When it comes to health care, the most important question facing the American people is this: Is the pain reliever you need to get rid of the headache caused by your employer’s open enrollment covered under medical insurance, or do you have to spend thousands of dollars in deductibles before you can write off a bottle of aspirin?
That’s what I asked a very nice and very knowledgeable human resources coordinator named Luann, who recently helped me navigate the process because my 4-year-old granddaughter, who is more technologically advanced than I am, isn’t on the payroll and is already covered under her father’s plan.
“My niece is better on the computer than I am, although I’m an online shopper, so I’m really good at this,” said Luann, who had been on the job for only three weeks before the rollout.
“Too bad the company isn’t rolling out the barrel,” I said.
“That would help,” Luann replied as we sat at a monitor in the HR department and she showed me how to log on to the program.
There were four categories: benefits, health, money and protection.
“Is there a Powerball option?” I asked.
“I’m afraid not,” Luann replied. “If there was, I wouldn’t be here.”
Then we hit the initials: HSA (health savings account), FSA (flexible spending account) and, the one that really stunned me, STD.

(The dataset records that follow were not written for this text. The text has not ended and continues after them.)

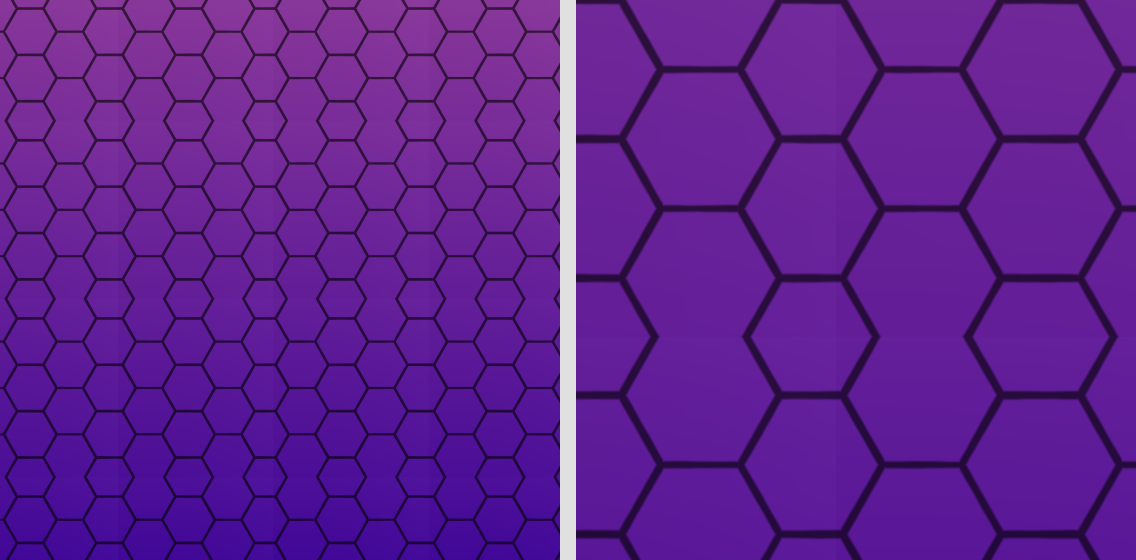
Left, the full canvas; right, a detail of the centre.
A Shadertoy shader for this pattern:

```glsl
// Dark hexagonal mesh over a vertical violet gradient.
// A regular flat-topped lattice is cropped to a tile slightly too small for it,
// so seams squash some cells and merge others; sines vary the line weight.

// Lengths are fractions of the canvas
const vec2  TILE      = vec2(0.5560, 0.3181);  // cropped repeat
const vec2  SEAM      = vec2(0.4883, 0.4662);  // position of one seam per axis
const vec2  CELL      = vec2(0.0540, 0.6253);  // centre of a main-column cell
const float ROW       = 0.0828;                // cell height
const float COLUMN    = 0.0707;                // column spacing
const float HALF_MAIN = 0.0024;                // half line width, main columns
const float HALF_THIN = 0.0020;                // flats of in-between columns
const float SOFTNESS  = 0.0011;
const float RAGGED    = 0.00022;
const float SHEEN     = 0.014;
const float LINE_TONE = 0.39;
const vec3  TOP       = vec3(0.535, 0.217, 0.602);
const vec3  BOTTOM    = vec3(0.258, 0.032, 0.594);

const float SQRT3 = 1.7320508;

// Wraps a point into the cropped tile, leaving lattice breaks at the seams
vec2 cropTile(vec2 p) {
    return SEAM + mod(p - SEAM, TILE) - vec2(TILE.x, 0.0);
}

// x: distance to the cell border in row heights; y: 1 on a thin flat edge
vec2 hexBorder(vec2 p) {
    vec2 s = vec2(SQRT3, 1.0);
    vec2 a = p - s * round(p / s);
    vec2 q = p - 0.5 * s;
    vec2 b = q - s * round(q / s);
    bool mainColumn = dot(a, a) < dot(b, b);
    vec2 h = abs(mainColumn ? a : b);
    float slant = dot(h, vec2(0.5 * SQRT3, 0.5));
    float thin = (!mainColumn && h.y > slant) ? 1.0 : 0.0;
    return vec2(0.5 - max(h.y, slant), thin);
}

// Layered sines for slightly uneven strokes
float wobble(vec2 p) {
    return 0.5 * sin(dot(p, vec2(91.0, 57.0)))
         + 0.3 * sin(dot(p, vec2(-173.0, 239.0)) + 1.3)
         + 0.2 * sin(dot(p, vec2(411.0, 337.0)) + 2.1);
}

void mainImage(out vec4 fragColor, in vec2 fragCoord) {
    vec2 uv = fragCoord / iResolution.y;

    // Gradient with a faint sheen that breaks at the seams
    vec3 color = mix(BOTTOM, TOP, clamp(uv.y, 0.0, 1.0));
    vec2 phase = fract((uv - SEAM) / (TILE * vec2(0.5, 1.0)));
    float sheen = pow(phase.x, 3.0) + 0.6 * pow(phase.y, 4.0) - 0.3;
    color += SHEEN * sheen;

    // Lattice lines
    vec2 cell = (cropTile(uv) - CELL) / vec2(COLUMN * 2.0 / SQRT3, ROW);
    vec2 border = hexBorder(cell);
    float halfWidth = mix(HALF_MAIN, HALF_THIN, border.y) + RAGGED * wobble(uv);
    float soft = max(SOFTNESS, 0.7 / iResolution.y);
    float line = 1.0 - smoothstep(-soft, soft, border.x * ROW - halfWidth);
    color *= mix(1.0, LINE_TONE, line);

    fragColor = vec4(color, 1.0);
}
```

“Please tell me it doesn’t stand for what I think it does,” I spluttered.
“It stands for short-term disability,” Luann assured me. “Why?” she added with a smile. “What did you think it stands for?”
“Something that I’m sure isn’t covered,” I said.
I was already signed up for the company’s dental and vision plans, but for the past two years I have been on my wife’s medical plan because it’s less expensive.
“Her deductible isn’t as high as ours,” I explained. “But no matter what plan you’re on, with deductibles these days, you pretty much have to be in a train wreck for them to take effect.”
“There’s a simple solution,” Luann said. “Don’t take the train.”
“Good advice,” I said. “But if something happened, I’d have to pay out of my own pocket. And my pocket isn’t big enough to hold all that money.”
“So what’s the answer?” Luann asked.
I told her the absolutely true story of my three unsuccessful campaigns for vice president of the United States, in 1992, 1996 and 2000, when my running mate, media prankster Alan Abel, was the presidential candidate.
“He ran under the name of Porky,” I told Luann. “I used my nickname, Zez. We were the Gershwin-inspired ticket of Porky and Zez. We ran under the banner of the Cocktail Party. We came up with our health-care plan in New York City, so we called it Big Apple Coverage. Since an apple a day keeps the doctor away, we proposed a 10-cent co-pay on every apple. That way, everyone could afford medical care.”
“I would have voted for you,” Luann said.
“Some people did,” I told her. “They probably couldn’t afford their prescription medications.”
“So there still isn’t an answer to the health-care problem,” Luann said.
“Yes, there is,” I responded. “Porky and I had another proposal: Everybody in America becomes a member of Congress. That way, we’d have the same plan they do, and we’re all covered. Either that or kick Congress off their plan and make them shop for insurance like the rest of us.”
“It’s too bad you didn’t run again last year,” Luann said.
“I’m old now, so if I ran, I’d sprain an ankle or blow out a knee,” I said. “And I wouldn’t meet the deductible.”
I thanked Luann for her help and good humor but said I was going to stick with my wife’s medical plan.
“Stay healthy,” Luann said, though after dealing with me, she no doubt needed a pain reliever. I hope it’s covered.